Climate scientists from the European Union said Wednesday that 2023 is on track to be the planet’s warmest year in recorded history while noting that this should serve as a warning for the world’s leaders ahead of the COP28 climate summit later this month.
According to the EU’s Copernicus Climate Change Service (C3S), the global average temperature from January to October this year is the highest on record—0.10°C higher than 2016, the warmest calendar year on record so far.
Samantha Burgess, C3S’ deputy director, said the agency “can say with near certainty that 2023 will be the warmest year on record.”
The agency noted that last month was the hottest October on record and 1.7°C warmer than average temperatures for the same month in pre-industrial times.
Burgess told Reuters that C3S had combined its data for 2023 with the UN’s Intergovernmental Panel on Climate Change (IPCC) and determined that 2023 will be “the warmest year for the last 125,000 years.”
A particular concern flagged by C3S is the extent of the temperature anomaly for 2023 compared to the 30-year reference period from 1991 to 2020.
The agency’s director Carlo Buontempo told Bloomberg: “The difference between the temperature of this October and the average temperature of October in the last 30 years is extraordinarily large…We are already in uncharted territory. We are already experiencing a climate that we have never seen in our life or in our history.”

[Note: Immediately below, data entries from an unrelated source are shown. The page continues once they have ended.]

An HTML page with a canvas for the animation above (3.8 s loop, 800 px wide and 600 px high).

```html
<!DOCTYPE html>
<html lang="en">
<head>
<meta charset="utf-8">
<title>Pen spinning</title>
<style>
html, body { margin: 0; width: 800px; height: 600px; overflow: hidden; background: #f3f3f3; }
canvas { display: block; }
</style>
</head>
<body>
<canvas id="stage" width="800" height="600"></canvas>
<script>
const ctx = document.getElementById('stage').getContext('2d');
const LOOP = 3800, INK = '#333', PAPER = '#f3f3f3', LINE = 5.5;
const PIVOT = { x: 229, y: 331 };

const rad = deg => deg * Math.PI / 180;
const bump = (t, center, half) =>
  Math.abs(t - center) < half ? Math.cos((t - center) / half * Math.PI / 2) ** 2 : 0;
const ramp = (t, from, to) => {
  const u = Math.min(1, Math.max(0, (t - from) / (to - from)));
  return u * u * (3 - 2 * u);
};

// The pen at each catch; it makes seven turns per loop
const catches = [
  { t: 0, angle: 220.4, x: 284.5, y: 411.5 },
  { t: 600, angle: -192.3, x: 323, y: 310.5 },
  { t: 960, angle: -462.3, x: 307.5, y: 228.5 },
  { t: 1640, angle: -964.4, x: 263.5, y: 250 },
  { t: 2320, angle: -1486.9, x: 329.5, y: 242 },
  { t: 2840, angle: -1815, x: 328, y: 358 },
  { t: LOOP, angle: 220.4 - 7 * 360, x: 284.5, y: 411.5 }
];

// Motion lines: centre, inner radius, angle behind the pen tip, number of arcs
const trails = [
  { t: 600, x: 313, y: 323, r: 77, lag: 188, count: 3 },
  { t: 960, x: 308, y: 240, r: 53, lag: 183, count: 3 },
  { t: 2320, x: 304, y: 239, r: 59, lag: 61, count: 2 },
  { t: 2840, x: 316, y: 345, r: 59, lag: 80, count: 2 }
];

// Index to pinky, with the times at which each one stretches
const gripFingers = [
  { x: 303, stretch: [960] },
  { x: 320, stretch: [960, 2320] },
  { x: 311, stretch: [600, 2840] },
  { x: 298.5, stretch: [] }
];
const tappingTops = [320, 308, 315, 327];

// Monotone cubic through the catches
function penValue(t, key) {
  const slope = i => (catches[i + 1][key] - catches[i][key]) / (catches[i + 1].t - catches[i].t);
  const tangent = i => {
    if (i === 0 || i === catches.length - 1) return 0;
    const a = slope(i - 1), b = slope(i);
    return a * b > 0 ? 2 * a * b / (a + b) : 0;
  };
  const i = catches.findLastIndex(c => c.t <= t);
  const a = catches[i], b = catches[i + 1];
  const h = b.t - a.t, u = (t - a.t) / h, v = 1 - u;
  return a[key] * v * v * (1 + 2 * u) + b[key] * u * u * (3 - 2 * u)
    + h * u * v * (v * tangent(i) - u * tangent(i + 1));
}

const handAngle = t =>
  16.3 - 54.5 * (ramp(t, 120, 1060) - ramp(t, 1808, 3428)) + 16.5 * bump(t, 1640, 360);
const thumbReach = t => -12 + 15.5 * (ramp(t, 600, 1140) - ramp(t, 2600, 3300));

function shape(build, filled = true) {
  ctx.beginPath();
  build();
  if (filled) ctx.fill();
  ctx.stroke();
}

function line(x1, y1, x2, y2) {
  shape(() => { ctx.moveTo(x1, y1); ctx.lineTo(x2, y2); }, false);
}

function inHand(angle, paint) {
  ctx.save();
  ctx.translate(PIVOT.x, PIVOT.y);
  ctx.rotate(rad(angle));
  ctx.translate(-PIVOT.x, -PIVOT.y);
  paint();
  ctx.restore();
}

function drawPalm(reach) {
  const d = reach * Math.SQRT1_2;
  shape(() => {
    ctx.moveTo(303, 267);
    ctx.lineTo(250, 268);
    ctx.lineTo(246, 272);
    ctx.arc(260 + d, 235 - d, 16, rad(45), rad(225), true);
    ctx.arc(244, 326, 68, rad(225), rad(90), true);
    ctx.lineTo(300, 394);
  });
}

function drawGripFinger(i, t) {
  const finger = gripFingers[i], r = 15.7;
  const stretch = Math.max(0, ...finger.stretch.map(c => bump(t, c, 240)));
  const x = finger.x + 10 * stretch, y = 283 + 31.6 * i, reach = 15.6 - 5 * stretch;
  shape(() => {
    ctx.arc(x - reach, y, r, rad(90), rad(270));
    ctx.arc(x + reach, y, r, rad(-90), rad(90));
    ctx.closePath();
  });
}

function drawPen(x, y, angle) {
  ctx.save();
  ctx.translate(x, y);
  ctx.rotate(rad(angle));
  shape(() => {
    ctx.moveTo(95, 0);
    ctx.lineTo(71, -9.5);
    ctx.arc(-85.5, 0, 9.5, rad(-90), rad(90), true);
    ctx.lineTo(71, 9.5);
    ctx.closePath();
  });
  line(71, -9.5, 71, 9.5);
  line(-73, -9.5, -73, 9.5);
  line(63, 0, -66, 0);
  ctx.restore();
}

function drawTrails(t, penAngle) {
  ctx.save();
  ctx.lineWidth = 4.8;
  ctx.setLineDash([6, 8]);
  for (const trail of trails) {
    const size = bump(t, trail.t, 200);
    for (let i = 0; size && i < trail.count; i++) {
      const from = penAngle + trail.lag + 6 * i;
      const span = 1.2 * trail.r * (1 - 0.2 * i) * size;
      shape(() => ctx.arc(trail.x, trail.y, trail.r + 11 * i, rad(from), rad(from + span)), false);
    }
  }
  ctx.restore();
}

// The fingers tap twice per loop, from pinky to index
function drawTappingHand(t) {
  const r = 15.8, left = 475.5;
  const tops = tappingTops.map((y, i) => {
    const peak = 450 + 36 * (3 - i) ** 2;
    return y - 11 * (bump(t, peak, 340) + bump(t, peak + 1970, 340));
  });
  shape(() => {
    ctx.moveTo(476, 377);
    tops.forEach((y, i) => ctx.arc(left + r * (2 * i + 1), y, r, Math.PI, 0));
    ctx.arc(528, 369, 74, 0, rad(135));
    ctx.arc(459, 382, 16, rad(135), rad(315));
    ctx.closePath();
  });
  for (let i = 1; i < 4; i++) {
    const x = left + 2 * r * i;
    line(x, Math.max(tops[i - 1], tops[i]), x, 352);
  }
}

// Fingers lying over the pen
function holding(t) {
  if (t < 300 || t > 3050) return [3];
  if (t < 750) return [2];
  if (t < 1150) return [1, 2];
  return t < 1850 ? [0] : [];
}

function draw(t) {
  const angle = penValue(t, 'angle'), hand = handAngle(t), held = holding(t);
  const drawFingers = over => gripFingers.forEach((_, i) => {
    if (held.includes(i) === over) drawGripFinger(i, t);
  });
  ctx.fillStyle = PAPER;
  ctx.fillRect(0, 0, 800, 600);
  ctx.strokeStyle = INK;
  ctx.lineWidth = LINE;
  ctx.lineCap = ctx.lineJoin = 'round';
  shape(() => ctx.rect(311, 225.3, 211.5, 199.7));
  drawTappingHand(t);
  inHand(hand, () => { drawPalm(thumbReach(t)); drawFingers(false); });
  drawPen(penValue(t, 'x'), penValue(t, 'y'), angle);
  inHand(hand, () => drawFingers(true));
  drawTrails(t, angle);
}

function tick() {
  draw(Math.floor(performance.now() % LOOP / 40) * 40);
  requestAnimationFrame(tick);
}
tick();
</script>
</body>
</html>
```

1.5°C. That is the preferred limit for the increase in global temperatures compared to pre-industrial numbers according to the 2015 Paris Agreement signed by world leaders. Average global temperatures in 2023 have been 1.43°C above pre-industrial levels, the C3S said.